What is the speed of Caroline’s car?
1. A friend gives you a bottle that contains seven olives. Two of them are green and five are black. He bets that if you remove three olives at random from the bottle, they’ll include a green one. Should you take the bet?
2. Agnes has a tin of olives. It originally contained both black and green ones, but someone has been eating them, so she’s not sure of the colors of the 14 olives that remain. She removes 7 at random and finds that they’re all green. If the odds of this happening were exactly 50-50, what are the colors of the remaining 7?
In 2000, the residents of Luppitt, East Devon, installed a granite bench decorated with a variety of puzzles and curiosities that “it is hoped will be practical and entertaining for most of the next millennium.”
Among the puzzles is this “railway maze,” contributed by Roger Penrose. Make your way from Start in the upper left to Finish in the lower right. The catch is that your train has no reverse gear — you must move continually forward, following the natural curve of the track and making no sharp turns.
Print out two copies of this pattern, cut them out, and fold each along the dotted lines, making two identical solids. Then fit these two pieces together to make a regular tetrahedron.
This sounds dead simple, but it stumped me for a while. See if you can do it. (There’s no trick — the task is just what it seems.)
In S.S. Van Dine’s The Bishop Murder Case (1929), someone is killing chessplayers and leaving a black bishop at each crime scene. The prime suspect is John Pardee, promoter of a chess opening called the Pardee Gambit, which he hopes to establish in master play. But Pardee kills himself, despondent after losing to Akiba Rubinstein at the Manhattan Chess Club. It turns out that the real killer was only using the chess angle to throw suspicion onto others.
Van Dine based Pardee on a real person, Isaac Leopold Rice, who sponsored numerous tournaments in which his Rice Gambit was the required opening. But practice showed that the best White could hope for was a draw, and the line was abandoned after World War I. In 1979 Larry Evans wrote, “One of the most heavily analyzed openings in history is now never played, interred in a footnote of the latest opening manual.”
In the book, investigators determine that Pardee had faced the position above against Rubinstein shortly before his suicide. White has just realized that Black has a forced win in four moves. How does Black play?

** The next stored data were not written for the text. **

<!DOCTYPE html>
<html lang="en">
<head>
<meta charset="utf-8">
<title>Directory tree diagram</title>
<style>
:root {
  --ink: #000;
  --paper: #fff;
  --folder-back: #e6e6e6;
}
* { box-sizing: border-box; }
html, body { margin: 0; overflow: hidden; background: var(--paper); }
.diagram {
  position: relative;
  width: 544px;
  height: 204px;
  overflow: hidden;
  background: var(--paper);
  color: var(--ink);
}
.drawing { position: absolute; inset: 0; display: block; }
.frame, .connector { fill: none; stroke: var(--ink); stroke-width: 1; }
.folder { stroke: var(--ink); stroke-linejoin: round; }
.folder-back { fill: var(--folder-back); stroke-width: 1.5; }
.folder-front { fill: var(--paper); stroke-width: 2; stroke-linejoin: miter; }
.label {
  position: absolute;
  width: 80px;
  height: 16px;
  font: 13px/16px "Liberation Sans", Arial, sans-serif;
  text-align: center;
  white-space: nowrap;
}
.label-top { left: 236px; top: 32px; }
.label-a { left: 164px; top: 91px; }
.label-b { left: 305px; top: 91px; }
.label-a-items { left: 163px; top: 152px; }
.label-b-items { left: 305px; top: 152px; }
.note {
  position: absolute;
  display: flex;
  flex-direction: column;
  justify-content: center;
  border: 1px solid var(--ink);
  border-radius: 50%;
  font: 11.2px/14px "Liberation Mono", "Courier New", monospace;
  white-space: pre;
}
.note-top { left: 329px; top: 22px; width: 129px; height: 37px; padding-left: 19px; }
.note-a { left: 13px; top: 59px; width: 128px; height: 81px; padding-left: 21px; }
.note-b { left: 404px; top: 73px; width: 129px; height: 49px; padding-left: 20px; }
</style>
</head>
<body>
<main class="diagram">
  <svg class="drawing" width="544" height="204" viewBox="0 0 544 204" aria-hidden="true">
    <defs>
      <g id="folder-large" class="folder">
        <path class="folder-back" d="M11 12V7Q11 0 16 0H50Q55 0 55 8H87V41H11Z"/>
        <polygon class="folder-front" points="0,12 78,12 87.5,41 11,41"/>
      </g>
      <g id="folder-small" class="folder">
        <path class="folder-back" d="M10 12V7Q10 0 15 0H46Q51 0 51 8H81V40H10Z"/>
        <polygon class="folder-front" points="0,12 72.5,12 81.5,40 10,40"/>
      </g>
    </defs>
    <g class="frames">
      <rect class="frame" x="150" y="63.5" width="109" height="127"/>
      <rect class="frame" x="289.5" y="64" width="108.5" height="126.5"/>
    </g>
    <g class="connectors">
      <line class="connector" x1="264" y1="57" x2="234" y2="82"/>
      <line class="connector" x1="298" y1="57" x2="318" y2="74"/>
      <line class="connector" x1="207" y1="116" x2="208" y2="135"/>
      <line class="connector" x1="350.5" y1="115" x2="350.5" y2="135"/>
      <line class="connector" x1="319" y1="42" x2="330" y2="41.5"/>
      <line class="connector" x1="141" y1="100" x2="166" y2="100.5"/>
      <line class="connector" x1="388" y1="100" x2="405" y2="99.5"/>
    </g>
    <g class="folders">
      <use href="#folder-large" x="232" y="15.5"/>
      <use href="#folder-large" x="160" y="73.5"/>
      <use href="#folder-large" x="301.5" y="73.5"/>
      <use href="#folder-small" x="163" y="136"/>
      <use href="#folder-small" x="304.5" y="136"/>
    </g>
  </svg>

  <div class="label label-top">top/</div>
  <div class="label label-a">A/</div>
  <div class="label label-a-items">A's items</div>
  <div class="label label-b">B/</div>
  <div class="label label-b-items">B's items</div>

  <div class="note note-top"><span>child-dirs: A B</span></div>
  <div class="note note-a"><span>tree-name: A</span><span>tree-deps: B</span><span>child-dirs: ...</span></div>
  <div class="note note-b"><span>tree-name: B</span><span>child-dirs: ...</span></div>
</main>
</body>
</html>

Nine wolves share a square enclosure at the zoo. Build two more square enclosures to give each wolf a pen of its own.
A conundrum by the late brilliant Japanese puzzle maven Nob Yoshigahara.
Lee Sallows writes, “You have to solve this yourself, otherwise you won’t see how beautiful it is.”